Given data.
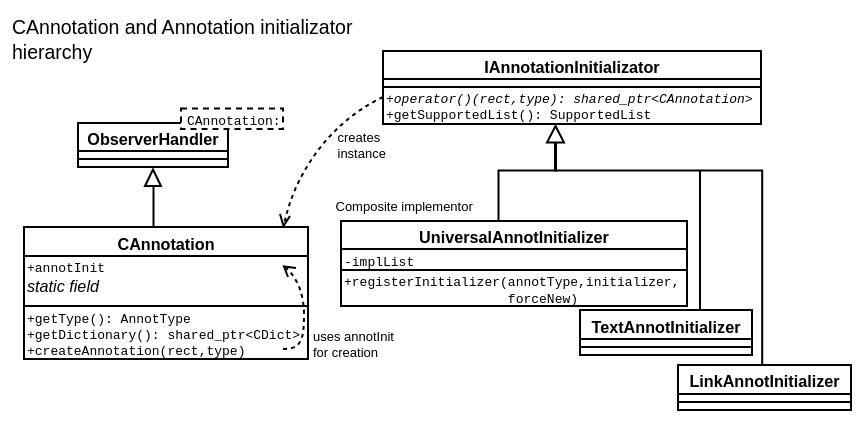
<!DOCTYPE html>
<html lang="en">
<head>
<meta charset="utf-8">
<title>CAnnotation and Annotation initializator hierarchy</title>
<style>
:root {
  --ink: #000;
  --paper: #fff;
  --sans: "Liberation Sans", Arial, sans-serif;
  --mono: "Liberation Mono", "Courier New", monospace;
}
* { box-sizing: border-box; margin: 0; padding: 0; }
body { background: var(--paper); overflow: hidden; }
.diagram {
  position: relative;
  width: 864px;
  height: 424px;
  overflow: hidden;
  background: var(--paper);
  color: var(--ink);
  font-family: var(--sans);
}
h1 {
  position: absolute;
  left: 12px;
  top: 15px;
  width: 360px;
  font-size: 19.5px;
  font-weight: 400;
  line-height: 25px;
}
.class {
  position: absolute;
  display: grid;
  grid-template-rows: 26px 8px 1fr;
  border: 2px solid var(--ink);
  background: var(--paper);
}
.class h2 {
  padding-top: 6px;
  font-size: 16.2px;
  line-height: 18px;
  text-align: center;
  white-space: nowrap;
}
.members {
  border-top: 2px solid var(--ink);
  font: 13px/16px var(--mono);
  white-space: pre;
}
.members:not(:empty) { padding: 4px 0 0 2px; }
.members.lowered { padding-top: 5px; }
.abstract { font-style: italic; }
.continued { margin-top: 1px; }
.note { margin-top: -1px; font: italic 16.2px/20px var(--sans); }

.observer { left: 77px; top: 122px; width: 152px; height: 46px; }
.annotation { left: 23px; top: 226px; width: 286px; height: 134px; grid-template-rows: 27px 50px 1fr; }
.annotation h2 { padding-top: 7px; }
.interface { left: 382px; top: 50px; width: 380px; height: 75px; }
.universal { left: 340px; top: 220px; width: 348px; height: 87px; grid-template-rows: 26px 21px 1fr; }
.text { left: 579px; top: 309px; width: 174px; height: 47px; grid-template-rows: 27px 8px 1fr; }
.text h2 { padding-top: 7px; }
.link { left: 677px; top: 364px; width: 175px; height: 47px; grid-template-rows: 27px 8px 1fr; }

.template {
  position: absolute;
  left: 181px;
  top: 108px;
  width: 102px;
  height: 21px;
  padding: 6px 0 0 6px;
  background: var(--paper);
  font: 13px/16px var(--mono);
  white-space: nowrap;
}
.label {
  position: absolute;
  font-size: 13px;
  line-height: 16px;
  white-space: nowrap;
}
.label-creates { left: 337.5px; top: 130px; }
.label-composite { left: 335.5px; top: 199px; }
.label-uses { left: 313px; top: 329px; }
.connectors {
  position: absolute;
  inset: 0;
  fill: none;
  stroke: var(--ink);
  stroke-width: 2;
}
.connectors .head { fill: var(--paper); }
.connectors .trunk { stroke-width: 3; }
.connectors .dependency { stroke-dasharray: 4 4; }
.connectors .template-frame { stroke-dasharray: 6 5; }
</style>
</head>
<body>
<main class="diagram">
  <h1>CAnnotation and Annotation initializator<br>hierarchy</h1>

  <section class="class observer">
    <h2>ObserverHandler</h2>
    <div class="members"></div>
    <div class="members"></div>
  </section>
  <div class="template">CAnnotation:</div>

  <section class="class annotation">
    <h2>CAnnotation</h2>
    <div class="members"><p>+annotInit</p><p class="note">static field</p></div>
    <div class="members lowered"><p>+getType(): AnnotType</p><p>+getDictionary(): shared_ptr&lt;CDict&gt;</p><p>+createAnnotation(rect,type)</p></div>
  </section>

  <section class="class interface">
    <h2>IAnnotationInitializator</h2>
    <div class="members"></div>
    <div class="members"><p class="abstract">+operator()(rect,type): shared_ptr&lt;CAnnotation&gt;</p><p>+getSupportedList(): SupportedList</p></div>
  </section>

  <section class="class universal">
    <h2>UniversalAnnotInitializer</h2>
    <div class="members lowered"><p>-implList</p></div>
    <div class="members"><p>+registerInitializer(annotType,initializer,</p><p class="continued">                     forceNew)</p></div>
  </section>

  <section class="class text">
    <h2>TextAnnotInitializer</h2>
    <div class="members"></div>
    <div class="members"></div>
  </section>

  <section class="class link">
    <h2>LinkAnnotInitializer</h2>
    <div class="members"></div>
    <div class="members"></div>
  </section>

  <svg class="connectors" width="864" height="424" viewBox="0 0 864 424" aria-hidden="true">
    <rect class="template-frame" x="181" y="108.5" width="102" height="20.5"/>
    <g class="inheritance">
      <path d="M153.5 227V186"/>
      <polygon class="head" points="153,169.5 145,186 161,186"/>
      <path d="M498.5 221V170.5H762.2V365M700 310V170.5"/>
      <path class="trunk" d="M555.5 171.5V142"/>
      <polygon class="head" points="555.5,126 547,142.5 564,142.5"/>
    </g>
    <path class="dependency" d="M383 97C330 122 294 174 284 225"/>
    <path d="M280 214L283.5 226L290 216"/>
    <path class="dependency" d="M283 349C300 349 304 342 304 315C304 295 298 278 285 267"/>
    <path d="M288 277L284 266.5L296 268"/>
  </svg>

  <p class="label label-creates">creates<br>instance</p>
  <p class="label label-composite">Composite implementor</p>
  <p class="label label-uses">uses annotInit<br>for creation</p>
</main>
</body>
</html>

Work to be completed. Where an entry includes a picture, drop it, and print the rest of the material word for word.

Answer to this task.
<!DOCTYPE html>
<html lang="en">
<head>
<meta charset="utf-8">
<title>CAnnotation and Annotation initializator hierarchy</title>
<style>
:root {
  --ink: #000;
  --paper: #fff;
  --sans: "Liberation Sans", Arial, sans-serif;
  --mono: "Liberation Mono", "Courier New", monospace;
}
* { box-sizing: border-box; margin: 0; padding: 0; }
body { background: var(--paper); overflow: hidden; }
.diagram {
  position: relative;
  width: 864px;
  height: 424px;
  overflow: hidden;
  background: var(--paper);
  color: var(--ink);
  font-family: var(--sans);
}
h1 {
  position: absolute;
  left: 12px;
  top: 15px;
  width: 360px;
  font-size: 19.5px;
  font-weight: 400;
  line-height: 25px;
}
.class {
  position: absolute;
  display: grid;
  grid-template-rows: 26px 8px 1fr;
  border: 2px solid var(--ink);
  background: var(--paper);
}
.class h2 {
  padding-top: 6px;
  font-size: 16.2px;
  line-height: 18px;
  text-align: center;
  white-space: nowrap;
}
.members {
  border-top: 2px solid var(--ink);
  font: 13px/16px var(--mono);
  white-space: pre;
}
.members:not(:empty) { padding: 4px 0 0 2px; }
.members.lowered { padding-top: 5px; }
.abstract { font-style: italic; }
.continued { margin-top: 1px; }
.note { margin-top: -1px; font: italic 16.2px/20px var(--sans); }

.observer { left: 77px; top: 122px; width: 152px; height: 46px; }
.annotation { left: 23px; top: 226px; width: 286px; height: 134px; grid-template-rows: 27px 50px 1fr; }
.annotation h2 { padding-top: 7px; }
.interface { left: 382px; top: 50px; width: 380px; height: 75px; }
.universal { left: 340px; top: 220px; width: 348px; height: 87px; grid-template-rows: 26px 21px 1fr; }
.text { left: 579px; top: 309px; width: 174px; height: 47px; grid-template-rows: 27px 8px 1fr; }
.text h2 { padding-top: 7px; }
.link { left: 677px; top: 364px; width: 175px; height: 47px; grid-template-rows: 27px 8px 1fr; }

.template {
  position: absolute;
  left: 181px;
  top: 108px;
  width: 102px;
  height: 21px;
  padding: 6px 0 0 6px;
  background: var(--paper);
  font: 13px/16px var(--mono);
  white-space: nowrap;
}
.label {
  position: absolute;
  font-size: 13px;
  line-height: 16px;
  white-space: nowrap;
}
.label-creates { left: 337.5px; top: 130px; }
.label-composite { left: 335.5px; top: 199px; }
.label-uses { left: 313px; top: 329px; }
.connectors {
  position: absolute;
  inset: 0;
  fill: none;
  stroke: var(--ink);
  stroke-width: 2;
}
.connectors .head { fill: var(--paper); }
.connectors .trunk { stroke-width: 3; }
.connectors .dependency { stroke-dasharray: 4 4; }
.connectors .template-frame { stroke-dasharray: 6 5; }
</style>
</head>
<body>
<main class="diagram">
  <h1>CAnnotation and Annotation initializator<br>hierarchy</h1>

  <section class="class observer">
    <h2>ObserverHandler</h2>
    <div class="members"></div>
    <div class="members"></div>
  </section>
  <div class="template">CAnnotation:</div>

  <section class="class annotation">
    <h2>CAnnotation</h2>
    <div class="members"><p>+annotInit</p><p class="note">static field</p></div>
    <div class="members lowered"><p>+getType(): AnnotType</p><p>+getDictionary(): shared_ptr&lt;CDict&gt;</p><p>+createAnnotation(rect,type)</p></div>
  </section>

  <section class="class interface">
    <h2>IAnnotationInitializator</h2>
    <div class="members"></div>
    <div class="members"><p class="abstract">+operator()(rect,type): shared_ptr&lt;CAnnotation&gt;</p><p>+getSupportedList(): SupportedList</p></div>
  </section>

  <section class="class universal">
    <h2>UniversalAnnotInitializer</h2>
    <div class="members lowered"><p>-implList</p></div>
    <div class="members"><p>+registerInitializer(annotType,initializer,</p><p class="continued">                     forceNew)</p></div>
  </section>

  <section class="class text">
    <h2>TextAnnotInitializer</h2>
    <div class="members"></div>
    <div class="members"></div>
  </section>

  <section class="class link">
    <h2>LinkAnnotInitializer</h2>
    <div class="members"></div>
    <div class="members"></div>
  </section>

  <svg class="connectors" width="864" height="424" viewBox="0 0 864 424" aria-hidden="true">
    <rect class="template-frame" x="181" y="108.5" width="102" height="20.5"/>
    <g class="inheritance">
      <path d="M153.5 227V186"/>
      <polygon class="head" points="153,169.5 145,186 161,186"/>
      <path d="M498.5 221V170.5H762.2V365M700 310V170.5"/>
      <path class="trunk" d="M555.5 171.5V142"/>
      <polygon class="head" points="555.5,126 547,142.5 564,142.5"/>
    </g>
    <path class="dependency" d="M383 97C330 122 294 174 284 225"/>
    <path d="M280 214L283.5 226L290 216"/>
    <path class="dependency" d="M283 349C300 349 304 342 304 315C304 295 298 278 285 267"/>
    <path d="M288 277L284 266.5L296 268"/>
  </svg>

  <p class="label label-creates">creates<br>instance</p>
  <p class="label label-composite">Composite implementor</p>
  <p class="label label-uses">uses annotInit<br>for creation</p>
</main>
</body>
</html>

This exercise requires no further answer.